Costly Signaling

Costly signaling is the act of doing something that purposely hampers or hurts you just to show that you can take it. For example, a consultant sacrificing clients they don’t really like, despite losing cash, or someone quitting a job they don’t like, just because they have so many other options. Underlying Psychology/Biases Costly signaling works […]


Framing is a very powerful tool to change how others perceive you. You change the point of view from which you analyze something. Framing can be done at multiple stages: Pre-Framing, which is all about defining the frame and positioning you want before anyone even comes to you; Reframing, which is all about changing the existing frame […]


Anchoring (also known as the primacy effect) is simply the effect that dictates that a person will use the first impression of something as the filter for every subsequent interaction. Underlying Psychology/Biases Sub-Techniques Anchoring itself can be used as tool to make yourself look better or change your positioning You anchor the person with the initial impression you want to […]
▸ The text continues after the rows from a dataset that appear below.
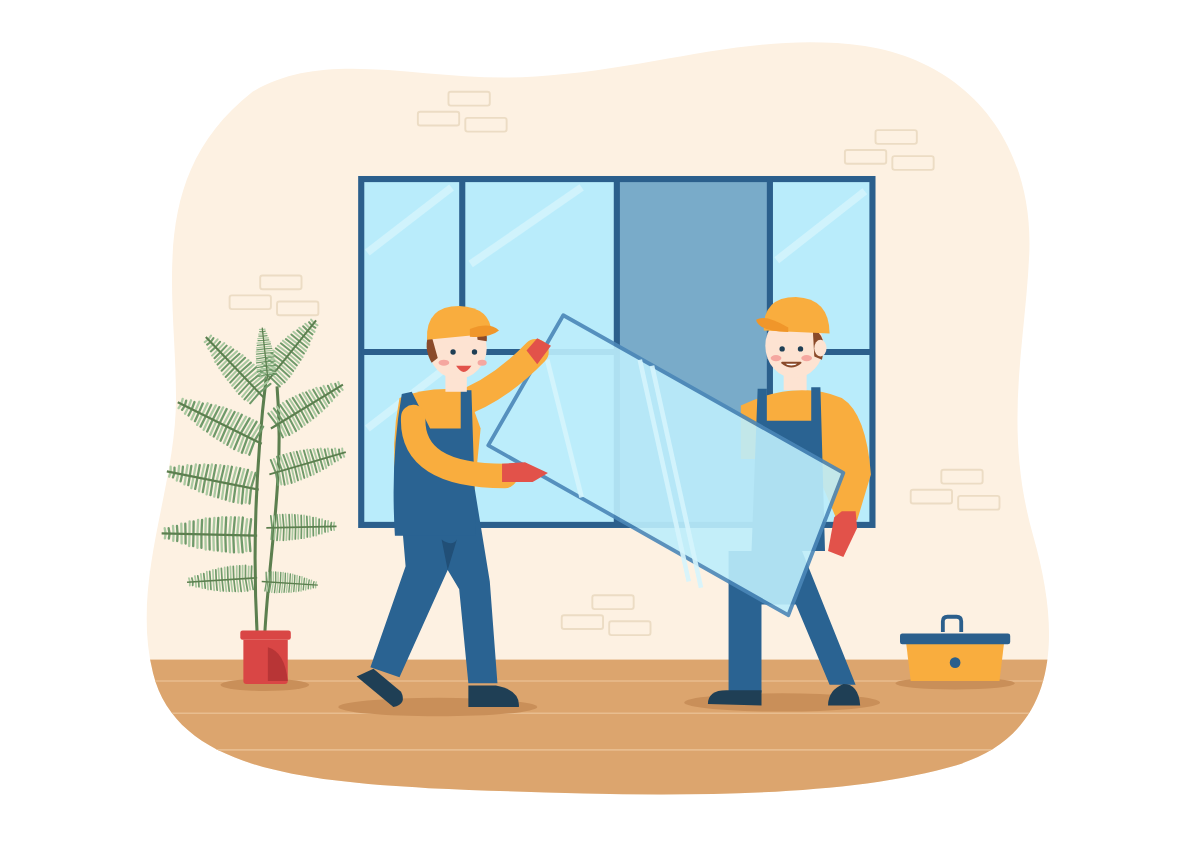
<!DOCTYPE html>
<html lang="en">
<head>
<meta charset="utf-8">
<title>Window Installers</title>
<link rel="stylesheet" href="https://fonts.googleapis.com/css2?family=Nunito:wght@400;700&display=swap">
<style>
  :root {
    --paper: #ffffff;
    --wall: #fdf1e2;
    --brick-line: #ecdcc4;
    --floor: #dca56e;
    --floor-line: #e8bd8f;
    --floor-shadow: #c98f59;
    --frame: #2b5f8c;
    --pane: #b9ecfb;
    --pane-shine: #d6f5fd;
    --pane-dark: #79abc9;
    --glass: #bdeefc;
    --glass-edge: #4b87b8;
    --shirt: #f9ad3e;
    --cap-brim: #f0962a;
    --overall: #2a6392;
    --overall-dark: #214f77;
    --shoe: #1f3f55;
    --skin: #fde3d2;
    --blush: #f5a7a0;
    --hair: #8a4a2a;
    --glove: #e2524a;
    --pot: #d94645;
    --pot-dark: #b83536;
    --leaf: #6f9a6a;
    --leaf-light: #a9c9a0;
    --stem: #5c7f4f;
  }
  html, body {
    margin: 0;
    width: 1200px;
    height: 844px;
    overflow: hidden;
    background: var(--paper);
    font-family: "Nunito", sans-serif;
  }
  .scene { display: block; width: 1200px; height: 844px; }
</style>
</head>
<body>
<svg class="scene" viewBox="0 0 1568 1103" preserveAspectRatio="none" role="img" aria-label="Two workers carrying a glass pane in front of a window">
  <defs>
    <clipPath id="room-clip">
      <path d="M330 120 C430 60 560 110 700 100 C860 90 980 40 1130 60 C1260 80 1350 180 1345 330 C1340 450 1310 560 1350 700 C1390 840 1380 960 1250 1000 C1080 1050 800 1040 560 1030 C380 1020 230 1000 200 880 C170 760 230 640 230 520 C230 380 190 230 330 120 Z"/>
    </clipPath>
    <g id="brick-trio" fill="none" stroke="var(--brick-line)" stroke-width="2.5">
      <rect x="40" y="0" width="54" height="18" rx="3"/>
      <rect x="0" y="26" width="54" height="18" rx="3"/>
      <rect x="62" y="34" width="54" height="18" rx="3"/>
    </g>
    <path id="leaflets" fill="none" stroke-width="3" stroke-linecap="round" d="M10 -2 l-6 -20 M10 -2 l2 20 M20 -4 l-6 -22 M20 -4 l2 22 M30 -6 l-6 -22 M30 -6 l3 22 M40 -8 l-5 -22 M40 -8 l3 21 M50 -10 l-5 -21 M50 -10 l3 20 M60 -12 l-4 -20 M60 -12 l3 19 M70 -14 l-4 -18 M70 -14 l3 17 M80 -16 l-3 -16 M80 -16 l3 15 M90 -18 l-2 -13 M90 -18 l2 12 M100 -20 l-1 -10 M100 -20 l2 9 M110 -22 l0 -7 M110 -22 l2 6"/>
    <g id="frond">
      <use href="#leaflets" stroke="var(--leaf-light)" transform="translate(5 -1)"/>
      <use href="#leaflets" stroke="var(--leaf)"/>
      <path d="M0 0 L120 -24" fill="none" stroke="var(--stem)" stroke-width="3"/>
    </g>
  </defs>

  <g class="room" clip-path="url(#room-clip)">
    <rect class="wall" x="0" y="0" width="1568" height="1103" fill="var(--wall)"/>
    <rect class="floor" x="0" y="862" width="1568" height="241" fill="var(--floor)"/>
    <g class="floor-lines" stroke="var(--floor-line)" stroke-width="2">
      <line x1="0" y1="890" x2="1568" y2="890"/>
      <line x1="0" y1="932" x2="1568" y2="932"/>
      <line x1="0" y1="980" x2="1568" y2="980"/>
    </g>
  </g>

  <g class="bricks">
    <use href="#brick-trio" x="546" y="120"/>
    <use href="#brick-trio" x="1104" y="170"/>
    <use href="#brick-trio" x="300" y="360"/>
    <use href="#brick-trio" x="1190" y="614"/>
    <use href="#brick-trio" x="734" y="778"/>
  </g>

  <g class="window">
    <rect x="472" y="234" width="668" height="452" fill="var(--pane)"/>
    <rect x="806" y="234" width="200" height="452" fill="var(--pane-dark)"/>
    <g stroke="var(--pane-shine)" stroke-width="10" opacity="0.8">
      <line x1="480" y1="330" x2="590" y2="245"/>
      <line x1="615" y1="345" x2="760" y2="245"/>
      <line x1="1015" y1="340" x2="1130" y2="250"/>
      <line x1="480" y1="560" x2="590" y2="475"/>
    </g>
    <rect x="472" y="234" width="668" height="452" fill="none" stroke="var(--frame)" stroke-width="8"/>
    <g stroke="var(--frame)" stroke-width="8">
      <line x1="604" y1="234" x2="604" y2="686"/>
      <line x1="806" y1="234" x2="806" y2="686"/>
      <line x1="1006" y1="234" x2="1006" y2="686"/>
      <line x1="472" y1="460" x2="806" y2="460"/>
      <line x1="1006" y1="460" x2="1140" y2="460"/>
    </g>
  </g>

  <g class="plant">
    <ellipse cx="346" cy="895" rx="58" ry="8" fill="var(--floor-shadow)"/>
    <path d="M336 828 C330 720 335 600 348 492 M346 828 C352 720 372 620 362 505" fill="none" stroke="var(--stem)" stroke-width="4"/>
    <use href="#frond" transform="translate(348 500) rotate(-40) scale(0.85)"/>
    <use href="#frond" transform="translate(354 560) rotate(-20) scale(0.9)"/>
    <use href="#frond" transform="translate(352 620) rotate(-5) scale(0.85)"/>
    <use href="#frond" transform="translate(348 690) rotate(10) scale(0.75)"/>
    <use href="#frond" transform="translate(342 760) rotate(15) scale(0.6)"/>
    <use href="#frond" transform="translate(345 520) scale(-1 1) rotate(-35) scale(0.9)"/>
    <use href="#frond" transform="translate(342 580) scale(-1 1) rotate(-15)"/>
    <use href="#frond" transform="translate(338 640) scale(-1 1) rotate(0)"/>
    <use href="#frond" transform="translate(336 700) scale(-1 1) rotate(10) scale(1.02)"/>
    <use href="#frond" transform="translate(336 755) scale(-1 1) rotate(15) scale(0.75)"/>
    <use href="#frond" transform="translate(350 495) rotate(-85) scale(0.55)"/>
    <rect x="314" y="824" width="66" height="12" rx="3" fill="var(--pot)"/>
    <path d="M318 836 h58 v54 q0 4 -4 4 h-50 q-4 0 -4 -4 Z" fill="var(--pot)"/>
    <path d="M350 846 q22 6 26 44 h-26 Z" fill="var(--pot-dark)"/>
  </g>

  <g class="toolbox">
    <ellipse cx="1248" cy="893" rx="78" ry="8" fill="var(--floor-shadow)"/>
    <path d="M1232 826 v-14 q0 -6 6 -6 h12 q6 0 6 6 v14" fill="none" stroke="var(--frame)" stroke-width="5"/>
    <path d="M1184 840 h128 l-6 50 h-116 Z" fill="var(--shirt)"/>
    <rect x="1176" y="828" width="144" height="14" rx="3" fill="var(--frame)"/>
    <circle cx="1248" cy="866" r="7" fill="var(--frame)"/>
  </g>

  <g class="worker worker-right">
    <ellipse cx="1022" cy="918" rx="128" ry="12" fill="var(--floor-shadow)"/>
    <path d="M952 720 L1048 720 L1118 895 L1084 895 L1040 790 L995 790 L995 905 L952 905 Z" fill="var(--overall)"/>
    <path d="M925 920 q0 -18 24 -18 h46 v20 Z" fill="var(--shoe)"/>
    <path d="M1082 922 q0 -20 20 -28 q20 0 22 28 Z" fill="var(--shoe)"/>
    <path d="M968 530 Q1040 495 1100 520 Q1132 540 1138 620 L1120 680 L1092 676 L1060 600 L968 600 Z" fill="var(--shirt)"/>
    <path d="M990 508 h12 v42 h58 v-44 h12 l6 214 h-96 Z" fill="var(--overall)"/>
    <rect x="1024" y="480" width="30" height="30" fill="var(--skin)"/>
    <ellipse cx="1038" cy="452" rx="38" ry="42" fill="var(--skin)"/>
    <path d="M1062 430 q20 8 12 40 l-10 -4 Z" fill="var(--hair)"/>
    <ellipse cx="1072" cy="455" rx="8" ry="11" fill="var(--skin)"/>
    <path d="M998 432 Q996 388 1040 388 Q1084 390 1084 436 Z" fill="var(--shirt)"/>
    <path d="M1030 428 Q1000 410 988 418 Q990 432 1030 434 Z" fill="var(--cap-brim)"/>
    <circle cx="1022" cy="456" r="3.5" fill="var(--shoe)"/>
    <circle cx="1046" cy="456" r="3.5" fill="var(--shoe)"/>
    <ellipse cx="1014" cy="468" rx="7" ry="4" fill="var(--blush)"/>
    <ellipse cx="1054" cy="468" rx="7" ry="4" fill="var(--blush)"/>
    <path d="M1022 474 q12 10 24 0 Z" fill="#fff" stroke="var(--hair)" stroke-width="2.5" stroke-linejoin="round"/>
  </g>

  <g class="glass-pane">
    <path d="M736 412 L1102 618 L1030 804 L638 582 Z" fill="var(--glass)" opacity="0.9" stroke="var(--glass-edge)" stroke-width="5" stroke-linejoin="round"/>
    <g stroke="var(--pane-shine)" stroke-width="6" opacity="0.9">
      <line x1="836" y1="470" x2="900" y2="760"/>
      <line x1="852" y1="478" x2="916" y2="768"/>
      <line x1="715" y1="470" x2="760" y2="650"/>
    </g>
    <path d="M1090 676 l10 -8 h18 l2 22 l-18 38 l-20 -8 Z" fill="var(--glove)"/>
  </g>

  <g class="worker worker-left">
    <ellipse cx="572" cy="924" rx="130" ry="12" fill="var(--floor-shadow)"/>
    <path d="M518 600 L614 600 L640 760 L650 893 L612 893 L600 770 L585 745 L522 885 L484 872 L530 740 Z" fill="var(--overall)"/>
    <path d="M585 745 l-8 -40 q14 10 20 0 Z" fill="var(--overall-dark)"/>
    <path d="M466 884 l22 -10 l36 30 q8 16 -10 20 Z" fill="var(--shoe)"/>
    <path d="M612 896 h36 q32 6 30 28 h-66 Z" fill="var(--shoe)"/>
    <path d="M595 530 Q650 512 700 460" fill="none" stroke="var(--shirt)" stroke-width="34" stroke-linecap="round"/>
    <path d="M522 520 Q560 504 610 510 L628 560 L620 640 L518 640 Q510 580 522 520 Z" fill="var(--shirt)"/>
    <path d="M525 515 L538 512 L562 560 L602 560 L602 510 L616 510 L622 700 L516 700 Q510 600 525 515 Z" fill="var(--overall)"/>
    <path d="M540 545 Q536 622 660 622" fill="none" stroke="var(--shirt)" stroke-width="32" stroke-linecap="round"/>
    <path d="M688 458 l14 -16 l18 10 l-18 24 Z" fill="var(--glove)"/>
    <path d="M656 606 l30 -2 l30 14 l-20 12 h-40 Z" fill="var(--glove)"/>
    <rect x="582" y="486" width="28" height="26" fill="var(--skin)"/>
    <ellipse cx="598" cy="455" rx="38" ry="40" fill="var(--skin)"/>
    <path d="M562 432 q-10 22 2 42 l8 -6 Z" fill="var(--hair)"/>
    <path d="M622 426 q16 4 14 20 l-12 -2 Z" fill="var(--hair)"/>
    <path d="M558 444 Q556 400 600 400 Q642 402 642 436 Z" fill="var(--shirt)"/>
    <path d="M614 430 Q640 420 652 432 Q640 442 614 440 Z" fill="var(--cap-brim)"/>
    <circle cx="592" cy="460" r="3.5" fill="var(--shoe)"/>
    <circle cx="620" cy="460" r="3.5" fill="var(--shoe)"/>
    <ellipse cx="580" cy="474" rx="7" ry="4" fill="var(--blush)"/>
    <ellipse cx="630" cy="474" rx="6" ry="4" fill="var(--blush)"/>
    <path d="M596 478 q10 16 20 0 Z" fill="var(--glove)"/>
  </g>
</svg>
</body>
</html>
You can change your positioning to appear more unique or higher-value by leveraging multiple tools related to anchoring, framing and contrast and others. There are three main ways to achieve this: Change your anchoring and/or your consented claims If you claim to be the best, the fastest, or whatever the initial claim is, anyone that is coming to you […]


In persuasion, identification is simply the process of having elements in common with your target, which persuades as they identify with you. There are usually two key elements to identification: Eliciting (asking for the characteristics you want); “I only work with top performers”; “I only work with managers that recognize my talent”; Embodiment (embodying similar characteristics to […]

Social Proof

Social proof is having your value validated or demonstrated by people. It can be considered a type of displayed authority. Common methods include: Mentioned in Ultimate Persuasion: Testimonials; Referrals; Recommendations; Word of mouth; Introductions; Associations; Others: High-demand (queues in stores, full calendars, others); Underlying Psychology/Biases Social proof works by simply illustrating in a person’s mind […]

Displayed Authority

Displayed authority is any vehicle that communicates your authority that is not you. Third-party objects or people, for example. Underlying Psychology/Biases When someone communicates their own authority, they risk sounding biased. They may be exaggerated or lying. But when someone else (or an object) communicates the original person’s authority, they sound unbiased and fair (regardless of whether this […]

Adverse Transparency

In persuasion, adverse transparency is the act of being transparent about things that are not good for you, and that you didn’t need to share. Choosing to share them anyway communicates honesty and authority. It can be used for two different purposes: To increase honesty and authority at the framing stage (to show you’re trustworthy, a trusted […]

Abundance and Cost

In terms of persuasion, abundance works because it creates the impression of not needing any particular person (or event). This communicates high value and non-neediness. The opposite, neediness, creates an immediate negative reaction and communicates low value. One of the best ways to communicate abundance is to use costly signaling. This is the act of doing […]


Performing a diagnostic or diagnosing is the act of asking your target or prospect questions in order to know more about their needs. This allows your recommendation, at the end of it, to seem more tailored (whether it actually is or not); The key here is that the tailored recommendation will be authentic. Sometimes, the recommendation will not be what you’re […]


Secrecy persuades as, in terms of persuasion, simply stating that the source of something is secret or non-public immediately makes it more persuasive. Underlying Psychology/Biases Secrecy creates intrigue and interest as the person does not share the information that the influencing person (ostensibly) does. It also serves as a type of displayed authority (the source of […]